My district is adopting a new grading policy. You can check it out here
if you’re interested.
I started off opposing the policy because it seemed grade focused instead of learning focused, and I think we spend way too much time worrying about grades and not nearly enough time worrying about what’s actually learned in a classroom. I’m also a firm believer in deadline. I teach a class built completely on deadlines, so how could I possibly not believe in them.
Back in the olden days though, I was a bad student. I struggled like none other with math and math based sciences. By the time I hit high school while everyone else was moving forward to higher level math, I was giving up. I could not catch up. I took four years of a foreign language to avoid one college math class. With the new policy our interim superintendent has put forward, learning is not an option. I also definitely see the truth in the current grading system makes no sense. 90-100 is an A (10 pts), 80-89 a B (9 pts), 75-80 is a C (5 pts) and 70-74 is a D (4 pts), the 0-69 is an F (69 pts). That doesn’t make a lot of sense.
I’m a firm believer in re-teaching and telling students learning is not an option. In contemporary public high schools we’ve made it quite easy to get through school without learning a thing. And we move on telling the students it’s their responsibility to learn the material they missed. A heck of a lot of students give up instead of bothering to try because there’s no way they’re ever going to master the content.
One of my students today was telling me all the reasons he didn’t like the policy. He said it creates lazy students and even rewards them.
He said he failed a test in Alg. 2 and he knew he’d have to study hard for the next test. He passed for the six weeks, but only with a C because of how badly he’d failed the test.
I said GREAT that he’d learned the value of studying hard and earning a grade.
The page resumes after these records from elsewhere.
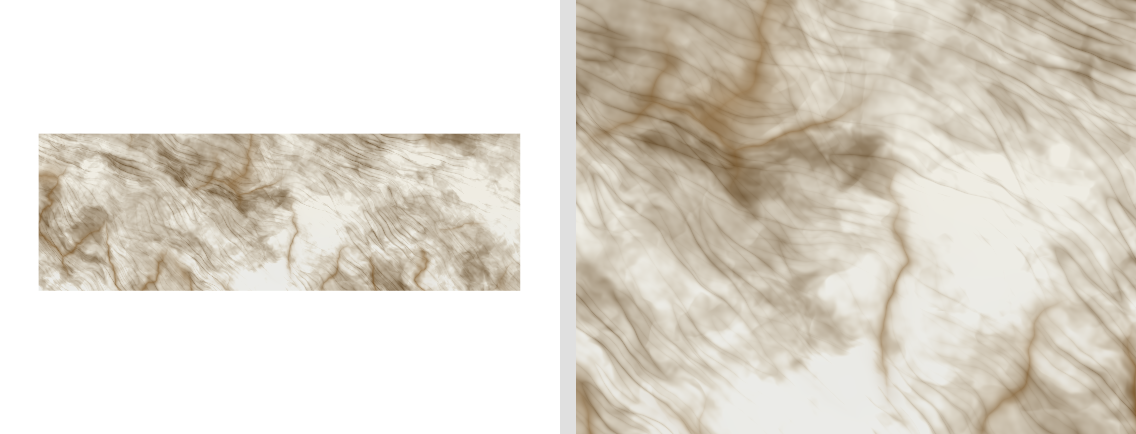
Left, the full canvas; right, a detail of the centre.
Reproduce this texture procedurally as a Shadertoy shader.

```glsl
// A wide slab of beige onyx centred on a white sheet. Wrapped gradient noise gives
// cloudy shading, flakes and slanted creases, wrapped cells give rusty cracks; their
// sum is a tone that is looked up in an umber-sand-pearl ramp.

const vec3 PAPER = vec3(1.0);
const vec3 UMBER = vec3(0.54, 0.46, 0.35);
const vec3 SAND  = vec3(0.73, 0.68, 0.60);
const vec3 PEARL = vec3(0.89, 0.87, 0.82);
const vec3 RUST  = vec3(0.58, 0.42, 0.22);
const vec3 FROST = vec3(0.91, 0.92, 0.925);
const vec2 SLAB_MIN = vec2(0.069, 0.330);
const vec2 SLAB_MAX = vec2(0.929, 0.692);

// Unit gradient of a lattice cell, wrapped to the period
vec2 cellGradient(vec2 cell, vec2 period, float seed) {
    vec2 wrapped = floor(mod(cell + 0.5, period));
    vec3 h = fract(vec3(wrapped, seed) * vec3(0.1031, 0.1030, 0.0973));
    h += dot(h, h.yzx + 33.33);
    float angle = 6.2832 * fract((h.x + h.y) * h.z);
    return vec2(cos(angle), sin(angle));
}

float gradientNoise(vec2 p, vec2 period, float seed) {
    vec2 i = floor(p), f = p - i, e = vec2(1.0, 0.0);
    vec2 w = f * f * f * (f * (f * 6.0 - 15.0) + 10.0);
    float a = dot(cellGradient(i, period, seed), f);
    float b = dot(cellGradient(i + e.xy, period, seed), f - e.xy);
    float c = dot(cellGradient(i + e.yx, period, seed), f - e.yx);
    float d = dot(cellGradient(i + e.xx, period, seed), f - e.xx);
    return mix(mix(a, b, w.x), mix(c, d, w.x), w.y);
}

float fbm(vec2 p, vec2 period, int octaves, float seed) {
    float sum = 0.0, amplitude = 1.0;
    for (int k = 0; k < octaves; k++) {
        sum += amplitude * gradientNoise(p, period, seed + float(k));
        p *= 2.0;
        period *= 2.0;
        amplitude *= 0.58;
    }
    return sum;
}

vec2 fbm2(vec2 uv, vec2 freq, float seed) {
    return vec2(fbm(uv * freq, freq, 3, seed), fbm(uv * freq, freq, 3, seed + 10.0));
}

// Distance gap between the two nearest cell centres: zero along cell borders
float cellBorder(vec2 p, vec2 period, float seed) {
    vec2 home = floor(p), nearest = vec2(9.0);
    for (int k = 0; k < 9; k++) {
        vec2 cell = home + vec2(k % 3, k / 3) - 1.0;
        float d = length(cell + 0.5 + 0.42 * cellGradient(cell, period, seed) - p);
        nearest = vec2(min(nearest.x, d), min(nearest.y, max(nearest.x, d)));
    }
    return nearest.y - nearest.x;
}

// Slanted axes; whole-number weights keep the lattice periodic
vec2 slant(vec2 uv, vec2 across, vec2 freq) {
    return vec2(dot(uv, across), uv.x - uv.y) * freq;
}

// Thin line where a value is zero
float ridge(float n, float sharpness) { return exp(-abs(n) * sharpness); }

// Crease lines of one direction, with finer streaks between them
float creases(vec2 uv, vec2 across, vec2 freq, float seed) {
    vec2 fineFreq = freq * vec2(2.0, 1.0), hairFreq = freq * vec2(4.0, 2.0);
    float coarse = gradientNoise(slant(uv, across, freq), freq, seed);
    float fine = gradientNoise(slant(uv, across, fineFreq), fineFreq, seed + 5.0);
    float hair = gradientNoise(slant(uv, across, hairFreq), hairFreq, seed + 7.0);
    return ridge(coarse, 17.0) + 0.5 * ridge(fine, 11.0) + 0.4 * coarse + 0.4 * hair;
}

float softSpot(vec2 q, vec2 centre, vec2 radius) {
    vec2 d = (q - centre) / radius;
    return exp(-dot(d, d));
}

vec3 stoneRamp(float tone) {
    vec3 c = mix(UMBER, SAND, clamp((tone - 0.46) / 0.22, -0.8, 1.0));
    return mix(c, PEARL, clamp((tone - 0.68) / 0.19, 0.0, 1.3));
}

vec3 stone(vec2 uv, vec2 q) {
    // Gentle bending of all features, and a finer jitter for ragged outlines
    vec2 bendFreq = vec2(5.0, 4.0), jitterFreq = vec2(24.0, 18.0);
    vec2 bend = fbm2(uv, bendFreq, 11.0), jitter = fbm2(uv, jitterFreq, 31.0);
    vec2 p = uv + 0.03 * bend, r = p + 0.012 * jitter, s = p + 0.003 * jitter;

    // Cloudy body, smoky blots, crisp flakes and mineral grain
    vec2 cloudFreq = vec2(6.0, 4.0), blotFreq = vec2(9.0, 5.0);
    vec2 flakeFreq = vec2(20.0, 16.0), grainFreq = vec2(52.0, 40.0);
    float cloud = fbm(slant(r, vec2(1.0), cloudFreq), cloudFreq, 5, 51.0);
    float blot = fbm(slant(r, vec2(1.0), blotFreq), blotFreq, 5, 61.0);
    float flake = smoothstep(-0.05, 0.12, fbm(r * flakeFreq, flakeFreq, 4, 121.0));
    float grain = fbm(uv * grainFreq, grainFreq, 3, 71.0);

    // Shallow creases near the top turn into steep ones below
    float turn = smoothstep(0.25, 0.85, q.y + 0.5 * bend.x);
    float steep = creases(s, vec2(3.0, 2.0), vec2(14.0, 5.0), 81.0);
    float shallow = creases(s, vec2(1.0, 2.0), vec2(20.0, 5.0), 91.0);
    float centre = softSpot(q, vec2(0.6, 0.5), vec2(0.25, 0.6));
    float crease = mix(steep, shallow, turn) * mix(0.4, 1.0, smoothstep(-0.25, 0.3, bend.y + 0.25 * centre));

    // Angular rusty cracks, broken up by a slow mask
    vec2 crackFreq = vec2(9.0, 5.0);
    float border = cellBorder(r * crackFreq, crackFreq, 101.0);
    float crackMask = smoothstep(-0.05, 0.3, gradientNoise(p * bendFreq, bendFreq, 111.0) - 0.1 * centre);
    float crack = ridge(border, 20.0) * crackMask, halo = ridge(border, 5.0) * crackMask;

    float shadow = softSpot(q, vec2(0.37, 0.95), vec2(0.08, 0.28)) + softSpot(q, vec2(0.70, 1.0), vec2(0.05, 0.12));
    float tone = 0.885 + 0.21 * cloud + 0.075 * grain - 0.17 * crease - 0.05 * flake
               - 0.24 * smoothstep(0.05, 0.6, blot) - 0.17 * shadow - 0.18 * crack - 0.05 * halo;
    float frost = smoothstep(0.82, 0.95, tone) * smoothstep(0.7, 0.1, q.y);
    vec3 color = mix(stoneRamp(tone), FROST, 0.6 * frost);
    return mix(color, RUST, 0.45 * crack + 0.10 * halo);
}

void mainImage(out vec4 fragColor, in vec2 fragCoord) {
    vec2 uv = fragCoord / iResolution.xy;
    vec2 q = (uv - SLAB_MIN) / (SLAB_MAX - SLAB_MIN);
    // Slab outline, smoothed over one pixel
    vec2 cover = clamp(min(uv - SLAB_MIN, SLAB_MAX - uv) * iResolution.xy + 0.5, 0.0, 1.0);
    fragColor = vec4(mix(PAPER, stone(uv, q), cover.x * cover.y), 1.0);
}
```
However, I had a question. WHAT was the content of the failed test.
He said it was over imaginary numbers (I have no idea what they are. I wonder if they have something to do with Pixie dust. )
So I asked him if he understood imaginary numbers now.
He said no.
So I said wouldn’t it better for you to be forced to come in for tutorials for however long it took to learn about imaginary numbers so every time you saw them from now on you’d see them and say YEP, I got this.
And wouldn’t it be better to be able to prove that by retaking a test and SHOWING he totally got imaginary numbers and everything about them and would never have a problem with them again because they’ll certainly be back over the course of the next two years of math he’ll be taking.
And I think by the end of that discussion he understood why I’m for the new grading policy now.
Yes, I’ll have to restructure how we do business in the newsroom. But it will ultimately be better for me and my students.